Collected data entries:

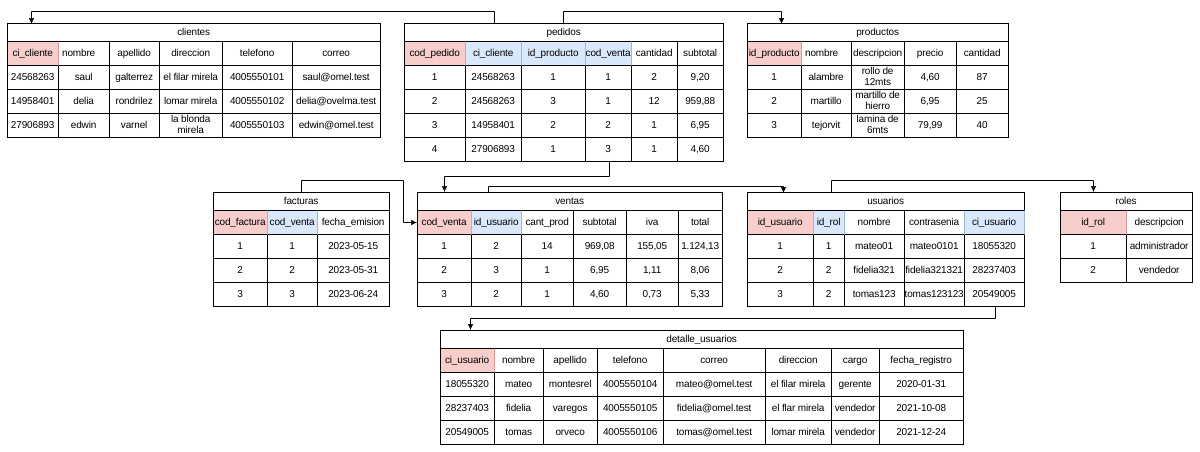
<!DOCTYPE html>
<html lang="es">
<head>
<meta charset="utf-8">
<title>Modelo relacional de ventas</title>
<style>
:root {
  --paper: #ffffff;
  --line: #000000;
  --primary: #f8cecc;
  --primary-line: #d99a97;
  --foreign: #dae8fc;
  --foreign-line: #9db5d8;
}
* { box-sizing: border-box; margin: 0; }
html, body { width: 1200px; height: 452px; overflow: hidden; background: var(--paper); }
.diagram {
  position: relative;
  width: 1200px;
  height: 452px;
  color: var(--line);
  font: 10px/11px "Liberation Sans", sans-serif;
  letter-spacing: -0.15px;
  text-rendering: geometricPrecision;
}
.connectors { position: absolute; left: 0; top: 0; }
.connectors .link { fill: none; stroke: var(--line); stroke-width: 1; marker-end: url(#arrow); }

.entity {
  position: absolute;
  display: grid;
  grid-template-columns: var(--columns);
  grid-template-rows: 18px;
  grid-auto-rows: 24px;
}
.entity h2, .entity span {
  display: flex;
  align-items: center;
  justify-content: center;
  min-width: 0;
  margin: 0 -1px -1px 0;
  padding: 0 1px 1px 0;
  border: 1px solid var(--line);
  white-space: nowrap;
  text-align: center;
}
.entity h2 { grid-column: 1 / -1; font-size: inherit; font-weight: 400; }
.entity .primary, .entity .foreign { position: relative; }
.entity .primary { background: var(--primary); border-right-color: var(--primary-line); }
.entity .foreign { background: var(--foreign); border-right-color: var(--foreign-line); border-left-color: var(--foreign-line); }
.entity .start { justify-content: flex-start; padding-left: 3px; }

.clientes  { left: 7px;    top: 23px;  --columns: 51px 51px 50px 63px 70px 88px; }
.pedidos   { left: 404px;  top: 23px;  --columns: 61px 56px 64px 46px 46px 46px; }
.productos { left: 747px;  top: 23px;  --columns: 54px 50px 53px 52px 52px; }
.facturas  { left: 213px;  top: 192px; --columns: 54px 50px 72px; }
.ventas    { left: 417px;  top: 192px; --columns: 54px 50px 52px 53px 52px 44px; }
.usuarios  { left: 747px;  top: 192px; --columns: 66px 31px 60px 60px 60px; }
.roles     { left: 1060px; top: 192px; --columns: 66px 66px; }
.detalle   { left: 440px;  top: 330px; --columns: 54px 49px 54px 66px 102px 66px 48px 84px; }
</style>
</head>
<body>
<main class="diagram">

  <section class="entity clientes">
    <h2>clientes</h2>
    <span class="primary">ci_cliente</span><span class="start">nombre</span><span>apellido</span><span>direccion</span><span>telefono</span><span>correo</span>
    <span>24568263</span><span>saul</span><span>galterrez</span><span>el filar mirela</span><span>4005550101</span><span>saul@omel.test</span>
    <span>14958401</span><span>delia</span><span>rondrilez</span><span>lomar mirela</span><span>4005550102</span><span>delia@ovelma.test</span>
    <span>27906893</span><span>edwin</span><span>varnel</span><span>la blonda<br>mirela</span><span>4005550103</span><span>edwin@omel.test</span>
  </section>

  <section class="entity pedidos">
    <h2>pedidos</h2>
    <span class="primary">cod_pedido</span><span class="foreign">ci_cliente</span><span class="foreign">id_producto</span><span class="foreign">cod_venta</span><span>cantidad</span><span>subtotal</span>
    <span>1</span><span>24568263</span><span>1</span><span>1</span><span>2</span><span>9,20</span>
    <span>2</span><span>24568263</span><span>3</span><span>1</span><span>12</span><span>959,88</span>
    <span>3</span><span>14958401</span><span>2</span><span>2</span><span>1</span><span>6,95</span>
    <span>4</span><span>27906893</span><span>1</span><span>3</span><span>1</span><span>4,60</span>
  </section>

  <section class="entity productos">
    <h2>productos</h2>
    <span class="primary">id_producto</span><span class="start">nombre</span><span>descripcion</span><span>precio</span><span>cantidad</span>
    <span>1</span><span>alambre</span><span>rollo de<br>12mts</span><span>4,60</span><span>87</span>
    <span>2</span><span>martillo</span><span>martillo de<br>hierro</span><span>6,95</span><span>25</span>
    <span>3</span><span>tejorvit</span><span>lamina de<br>6mts</span><span>79,99</span><span>40</span>
  </section>

  <section class="entity facturas">
    <h2>facturas</h2>
    <span class="primary">cod_factura</span><span class="foreign">cod_venta</span><span>fecha_emision</span>
    <span>1</span><span>1</span><span>2023-05-15</span>
    <span>2</span><span>2</span><span>2023-05-31</span>
    <span>3</span><span>3</span><span>2023-06-24</span>
  </section>

  <section class="entity ventas">
    <h2>ventas</h2>
    <span class="primary">cod_venta</span><span class="foreign">id_usuario</span><span>cant_prod</span><span>subtotal</span><span>iva</span><span>total</span>
    <span>1</span><span>2</span><span>14</span><span>969,08</span><span>155,05</span><span>1.124,13</span>
    <span>2</span><span>3</span><span>1</span><span>6,95</span><span>1,11</span><span>8,06</span>
    <span>3</span><span>2</span><span>1</span><span>4,60</span><span>0,73</span><span>5,33</span>
  </section>

  <section class="entity usuarios">
    <h2>usuarios</h2>
    <span class="primary">id_usuario</span><span class="foreign">id_rol</span><span>nombre</span><span>contrasenia</span><span class="foreign">ci_usuario</span>
    <span>1</span><span>1</span><span>mateo01</span><span>mateo0101</span><span>18055320</span>
    <span>2</span><span>2</span><span>fidelia321</span><span>fidelia321321</span><span>28237403</span>
    <span>3</span><span>2</span><span>tomas123</span><span>tomas123123</span><span>20549005</span>
  </section>

  <section class="entity roles">
    <h2>roles</h2>
    <span class="primary">id_rol</span><span>descripcion</span>
    <span>1</span><span>administrador</span>
    <span>2</span><span>vendedor</span>
  </section>

  <section class="entity detalle">
    <h2>detalle_usuarios</h2>
    <span class="primary">ci_usuario</span><span>nombre</span><span>apellido</span><span>telefono</span><span>correo</span><span>direccion</span><span>cargo</span><span>fecha_registro</span>
    <span>18055320</span><span>mateo</span><span>montesrel</span><span>4005550104</span><span>mateo@omel.test</span><span>el filar mirela</span><span>gerente</span><span>2020-01-31</span>
    <span>28237403</span><span>fidelia</span><span>varegos</span><span>4005550105</span><span>fidelia@omel.test</span><span>el flar mirela</span><span>vendedor</span><span>2021-10-08</span>
    <span>20549005</span><span>tomas</span><span>orveco</span><span>4005550106</span><span>tomas@omel.test</span><span>lomar mirela</span><span>vendedor</span><span>2021-12-24</span>
  </section>

  <svg class="connectors" width="1200" height="452" viewBox="0 0 1200 452" aria-hidden="true">
    <defs>
      <marker id="arrow" markerUnits="userSpaceOnUse" markerWidth="6" markerHeight="6" refX="6" refY="3" orient="auto">
        <path d="M0 0L6 3L0 6L1 3Z"/>
      </marker>
    </defs>
    <g transform="translate(.5 .5)">
      <path class="link" d="M494 23V11H31V23"/>
      <path class="link" d="M563 23V11H781V23"/>
      <path class="link" d="M609 161V176H444V191"/>
      <path class="link" d="M301 192V180H403V222H416"/>
      <path class="link" d="M488 192V186H783V192"/>
      <path class="link" d="M831 192V180H1093V191"/>
      <path class="link" d="M995 306V318H470V329"/>
    </g>
  </svg>

</main>
</body>
</html>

- TASK -
Work through the data above and give the number of lines in which "grid" appears; add nothing else.

- SOLUTION TO THIS PROBLEM -
5